— Goal of the exercise —
Reproduce word for word, from the entries below, the line with "82L351 109L322 117Q315", the line with "167L344 137L354 136L381", and every line between them, and nothing more.

— Information provided —
---+---
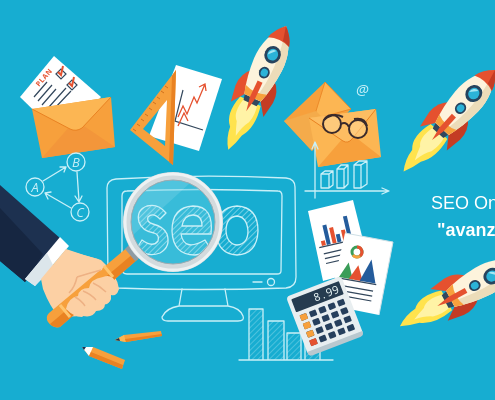
<!DOCTYPE html>
<html lang="es">
<head>
<meta charset="utf-8">
<title>Banner con lupa, gráficos y cohetes</title>
<style>
:root{--sky:#17add1;--line:#c9f0f8;--white:#fff;--orange:#f7a03c;--amber:#fcb653;--deep:#e98222;--navy:#1d3150;--ink:#33475c;--red:#e5512f;--cream:#fdf3dc;--skin:#fcd0a4;--skin-dark:#eeb184;--steel:#d3dadd}
*{margin:0;padding:0;box-sizing:border-box}
html,body{width:495px;height:400px;overflow:hidden}
.banner{position:relative;width:495px;height:400px;overflow:hidden;background:var(--sky)}
.banner svg{position:absolute;left:0;top:0}
.headline{position:absolute;left:431px;top:190px;width:64px;overflow:hidden;color:var(--white);font:400 18px/27px "Liberation Sans",sans-serif;white-space:nowrap}
.headline strong{display:block;padding-left:6px;font-weight:700}
.chalk{fill:none;stroke:var(--line);stroke-width:1.3;stroke-linecap:round;stroke-linejoin:round}
.chalk text,.label{font-family:"Open Sans",sans-serif}
.chalk text{fill:var(--line);stroke:none}
.paper{fill:var(--white)}
.thin{fill:none;stroke:var(--ink);stroke-width:1.2}
.tick{fill:none;stroke:var(--red);stroke-width:2}
</style>
</head>
<body>
<main class="banner">
<svg width="495" height="400" viewBox="0 0 495 400" role="img" aria-label="Ilustración de lupa, monitor, gráficos y cohetes">
<defs>
<pattern id="hatch" width="4" height="4" patternUnits="userSpaceOnUse" patternTransform="rotate(45)"><path d="M0 0V4" stroke="#c9f0f8" stroke-width="1"/></pattern>
<g id="rocket">
<path d="M-13 84Q-20 106-9 116Q-8 128 0 138Q5 128 7 119Q17 106 12 84Z" fill="#ffe34d"/>
<path d="M-8 84Q-13 102-5 108Q-2 116 1 122Q3 111 8 104Q11 94 8 84Z" fill="#fff3a6"/>
<path d="M-13 54Q-24 63-23 76L-20 93L-9 79Z" fill="#e5512f"/>
<path d="M13 54Q24 63 23 76L20 93L9 79Z" fill="#c43c24"/>
<path d="M-10 78H10L8 86H-8Z" fill="#33475c"/>
<path d="M0 0Q18 19 17 43Q16 63 10 80H-10Q-16 63-17 43Q-18 19 0 0Z" fill="#fdf3dc"/>
<path d="M0 0Q18 19 17 43Q16 63 10 80H3Q13 42 0 0Z" fill="#ecdcb9"/>
<path d="M0 0Q10 8 13 18Q0 13-13 18Q-10 8 0 0Z" fill="#e5512f"/>
<path d="M0 0Q10 8 13 18Q8 15 4 15Z" fill="#c43c24"/>
<path d="M-13 71Q0 76 13 71L10 80H-10Z" fill="#f7a03c"/>
<circle cy="32" r="9" fill="#27445e"/><circle cy="32" r="6" fill="#2bb3d8"/><path d="M-5 34A6 6 0 0 1 2 27Z" fill="#a6e6f3"/>
<circle cy="52" r="6" fill="#27445e"/><circle cy="52" r="4" fill="#2bb3d8"/>
<path d="M-3 62H3V81L0 95L-3 81Z" fill="#e5512f"/>
</g>
<g id="key-row"><rect width="7" height="6" rx="1"/><rect x="10" width="7" height="6" rx="1"/><rect x="20" width="7" height="6" rx="1"/><rect x="30" width="7" height="6" rx="1"/><rect x="40" width="7" height="6" rx="1"/></g>
</defs>

<g id="plan-envelope">
<path class="paper" d="M20 97L54 56L101 97L64 140Z"/>
<text class="label" transform="translate(39 87) rotate(-49)" font-size="7" font-weight="700" letter-spacing=".6" fill="#e5512f">PLAN</text>
<path class="thin" d="M34 97L47 82M38 101L52 85M42 105L56 89M49 107L66 88M54 109L71 91"/>
<path class="thin" d="M56 74L61 69L66 74L61 79ZM67 85L72 80L77 85L72 90Z"/>
<path class="tick" d="M58 72L61 75L63 66M69 83L72 86L74 77"/>
<path d="M32 109L111 97L115 147L42 158Z" fill="var(--orange)"/>
<path d="M42 158L70 126L81 124L115 147Z" fill="#f3963a"/>
<path d="M32 109L111 97L82 128Q76 132 70 129Z" fill="var(--amber)"/>
<path d="M32 109L70 129Q76 132 82 128L111 97" fill="none" stroke="var(--deep)"/>
</g>

<g id="drafting">
<path class="paper" d="M176 65L222 79L199 151L149 136Z"/>
<path class="thin" d="M183 90L175 121L203 130"/>
<path d="M178 117L183 106L187 114L194 97L197 103L205 84M199 87L205 84L206 91M178 126L184 113L188 121" fill="none" stroke="var(--red)" stroke-width="1.300"/>
<path d="M176 70L173 165L130 130ZM167 100L143 129L165 146Z" fill="var(--orange)" fill-rule="evenodd"/>
<path d="M176 70L173 165L169 162L172 76Z" fill="var(--deep)"/>
<path d="M133 129l3 2M137 124l3 2M141 119l3 2M145 114l3 2M149 108l3 2M153 102l3 2M157 97l3 2M161 91l3 2M165 86l3 2" stroke="#d0711d"/>
</g>

<g id="envelopes">
<path d="M284 121L325 82L351 109L312 151Z" fill="var(--orange)"/>
<path d="M325 82L351 109L322 117Q315 118 316 111Z" fill="var(--amber)" stroke="var(--deep)" stroke-width=".8"/>
<path d="M284 121L316 111L322 117L312 151Z" fill="#f4ab4b"/>
<path d="M309 118L376 109L381 157L318 167Z" fill="var(--amber)"/>
<path d="M318 167L344 137L354 136L381 157Z" fill="var(--orange)"/>
<path d="M309 118L343 141Q348 144 352 139L376 109" fill="#fdbd62" stroke="var(--deep)"/>
<g fill="#ffd58f" fill-opacity=".55" stroke="#3a2a2b" stroke-width="2"><circle cx="332" cy="124" r="9"/><circle cx="358" cy="129" r="9"/><path d="M341 124Q346 121 349 127M324 120Q333 112 343 117M367 126Q365 117 354 119" fill="none"/></g>
</g>

<g class="chalk" id="chalk-sketches">
<text x="356" y="95" font-size="15" font-style="italic">@</text>
<circle cx="35" cy="187" r="9"/><circle cx="76" cy="162" r="9"/><circle cx="80" cy="212" r="9"/>
<path d="M43 181L66 167M60 167L66 167L64 172M77 172L79 201M75 196L79 202L82 196M71 208L45 193M48 199L45 193L51 192"/>
<text x="35" y="192" font-size="13" font-style="italic" text-anchor="middle">A</text><text x="76" y="167" font-size="13" font-style="italic" text-anchor="middle">B</text><text x="80" y="217" font-size="13" font-style="italic" text-anchor="middle">C</text>
<path d="M315 198V143M312 149L315 142L318 149M305 191H388M382 188L389 191L382 194"/>
<path d="M321 188V174H329V188ZM321 174L325 171H333V185L329 188M329 174L333 171M337 188V169H344V188ZM337 169L341 165H348V184L344 188M344 169L348 165M354 188V165H361V188ZM354 165L359 161H367V184L361 188M361 165L367 161"/>
<path d="M239 360H333M249 360V309H263V360M268 360V321H284V360M287 360V333H301V360M305 360V316H320V360"/>
<path d="M249 309H263V360H249ZM268 321H284V360H268ZM287 333H301V360H287ZM305 316H320V360H305Z" fill="url(#hatch)" stroke="none" opacity=".6"/>
</g>

<g class="chalk" id="monitor" stroke-width="1.600">
<path d="M116 179Q198 174 286 178Q295 179 295 187L296 277Q296 287 286 288Q198 291 117 288Q108 287 108 279L107 188Q107 180 116 179Z"/>
<path d="M127 191Q200 188 278 191Q282 191 282 196L281 271Q281 274 277 274H127Q122 274 122 269V196Q122 191 127 191Z"/>
<path d="M182 289L179 306Q166 308 162 317Q162 321 168 321H238Q245 321 243 316Q240 308 228 306L225 289M179 306H228"/>
<circle cx="271" cy="282" r="3.500"/><path d="M253 282h9"/>
</g>

<g id="lens-glass"><circle cx="173" cy="222" r="45" fill="#5bcbe2" opacity=".5"/><path d="M133 235A43 43 0 0 1 190 183Z" fill="#fff" opacity=".12"/></g>
<g class="chalk" id="seo-lettering" stroke-width="1.500">
<path fill="url(#hatch)" d="M166 213Q158 203 147 206Q136 210 139 222Q142 231 154 233Q160 235 158 241Q153 248 142 240L137 248Q147 258 160 253Q171 247 167 234Q164 227 153 224Q146 222 148 217Q153 212 160 219Z"/>
<path fill="url(#hatch)" fill-rule="evenodd" d="M181 234H211Q214 206 193 206Q172 207 172 231Q173 255 195 255Q205 254 210 248L205 240Q184 252 181 234ZM182 226Q184 215 193 215Q202 215 202 226Z"/>
<path fill="url(#hatch)" fill-rule="evenodd" d="M237 206Q258 207 258 231Q257 254 237 255Q217 254 216 231Q217 207 237 206ZM237 216Q226 217 226 231Q227 244 237 245Q248 244 248 231Q247 217 237 216Z"/>
</g>

<g id="magnifier-and-hand">
<path d="M0 185L61 239L25 282L0 261Z" fill="var(--navy)"/>
<path d="M0 208L43 254L25 282L0 261Z" fill="#162641"/>
<path d="M60 237L69 246L35 286L25 279Z" fill="var(--white)"/><path d="M47 253L54 267L35 286L25 279Z" fill="#dce6eb"/>
<path d="M66 249Q83 255 101 260Q117 274 119 289Q116 296 111 295Q112 303 105 304Q105 311 96 311Q93 318 83 316L59 317Q50 307 43 289L41 279Z" fill="var(--skin)"/>
<path d="M129 246L138 259L60 327Q53 329 48 322Q45 317 49 313Z" fill="var(--orange)"/>
<path d="M138 259L60 327Q54 328 50 324L134 253Z" fill="var(--deep)"/>
<path d="M104 266L113 277M60 305L70 317" stroke="#ffc56e" stroke-width="3"/>
<path d="M125 249L130 244L141 257L135 261Z" fill="#8e9ba3"/>
<path d="M66 250Q83 255 98 259Q105 263 102 270Q90 274 78 276L69 293L56 304Q47 295 42 280Z" fill="var(--skin)"/>
<path d="M77 277Q90 273 101 270M69 293Q75 287 77 277" fill="none" stroke="var(--skin-dark)" stroke-width="1.500"/>
<path d="M103 277Q112 273 117 284Q121 291 115 295Q111 296 106 291Q114 299 107 304Q102 306 96 299Q102 308 96 311Q90 313 84 305Q89 314 82 317Q74 317 66 309Q68 298 78 296Q79 288 89 288Q90 279 103 277Z" fill="var(--skin)"/>
<path d="M93 283Q100 286 106 292M83 291Q91 294 96 300M75 297Q81 300 85 306" fill="none" stroke="var(--skin-dark)" stroke-width="1.400"/>
<circle cx="173" cy="222" r="46" fill="none" stroke="var(--steel)" stroke-width="8"/>
<circle cx="173" cy="222" r="48" fill="none" stroke="#eef2f3" stroke-width="3"/>
<circle cx="173" cy="222" r="42" fill="none" stroke="#9aabb2"/>
</g>

<g id="pencils">
<path d="M115 340L124 335L161 331L162 336L126 342Z" fill="var(--orange)"/><path d="M115 340L124 335L126 342Z" fill="var(--amber)"/><path d="M115 340L119 338L120 341Z" fill="var(--navy)"/><path d="M125 339L162 334V336L126 342Z" fill="var(--deep)"/>
<path d="M82 347L93 347L125 360L122 369L89 356Z" fill="var(--orange)"/><path d="M82 347L93 347L89 356Z" fill="var(--white)"/><path d="M82 347L86 347L84 350Z" fill="var(--navy)"/><path d="M91 352L123 365L122 369L89 356Z" fill="var(--deep)"/>
</g>

<g id="reports">
<path class="paper" d="M308 211L353 200L370 268L323 281Z"/>
<g transform="translate(322 246) rotate(-13)"><path d="M0-5h4V0H0ZM11-16h4V0h-4ZM22-11h4V0h-4Z" fill="var(--red)"/><path d="M5-20h4V0H5ZM16-8h4V0h-4ZM27-24h4V0h-4Z" fill="#245c9c"/><path class="thin" d="M-3 1H34M0 8H32M0 13H32M0 18H24"/></g>
<path class="paper" d="M345 233L393 242L379 315L329 305Z"/>
<path d="M345 233L393 242L379 315" fill="none" stroke="#cfe0e6"/>
<g transform="translate(339 277) rotate(10)"><path d="M0 0L7-16L14 0Z" fill="#3a9d58"/><path d="M10 0L17-15L24 0Z" fill="var(--red)"/><path d="M21 0L29-23L37 0Z" fill="#245c9c"/><path class="thin" d="M-1 1H38M0 8H36M0 13H36M10 18H36"/></g>
<g fill="none" stroke-width="3"><circle cx="357" cy="252" r="5" stroke="#3a9d58"/><path d="M357 247A5 5 0 0 1 360 256" stroke="var(--red)"/><path d="M360 256A5 5 0 0 1 353 255" stroke="var(--orange)"/></g>
</g>

<g id="calculator" transform="translate(286 297) rotate(-21)">
<rect width="59" height="63" rx="4" fill="#e8eef0"/><path d="M0 59H59V60Q59 64 55 64H4Q0 64 0 60Z" fill="#b9c8cf"/>
<rect x="4" y="4" width="51" height="14" rx="1" fill="#263c50"/>
<text x="52" y="15" text-anchor="end" font-family="Noto Sans Mono,monospace" font-size="11" fill="#e9f6f6">8.99</text>
<g fill="#263f5c"><use href="#key-row" x="6" y="22"/><use href="#key-row" x="6" y="31"/><use href="#key-row" x="6" y="40"/><use href="#key-row" x="6" y="49"/></g>
<path d="M6 22h7v6H6ZM6 31h7v6H6ZM6 40h7v6H6Z" fill="var(--orange)"/><rect x="6" y="49" width="7" height="6" fill="var(--red)"/>
</g>

<use href="#rocket" transform="translate(286 26) rotate(25) scale(.9 .99)"/>
<use href="#rocket" transform="translate(495 70) rotate(42) scale(.9 .99)"/>
<use href="#rocket" transform="translate(520 261) rotate(61.500) scale(.9 .99)"/>
</svg>
<p class="headline">SEO On <strong>"avanz</strong></p>
</main>
</body>
</html>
---+---
— Written answer —
<path d="M325 82L351 109L322 117Q315 118 316 111Z" fill="var(--amber)" stroke="var(--deep)" stroke-width=".8"/>
<path d="M284 121L316 111L322 117L312 151Z" fill="#f4ab4b"/>
<path d="M309 118L376 109L381 157L318 167Z" fill="var(--amber)"/>
<path d="M318 167L344 137L354 136L381 157Z" fill="var(--orange)"/>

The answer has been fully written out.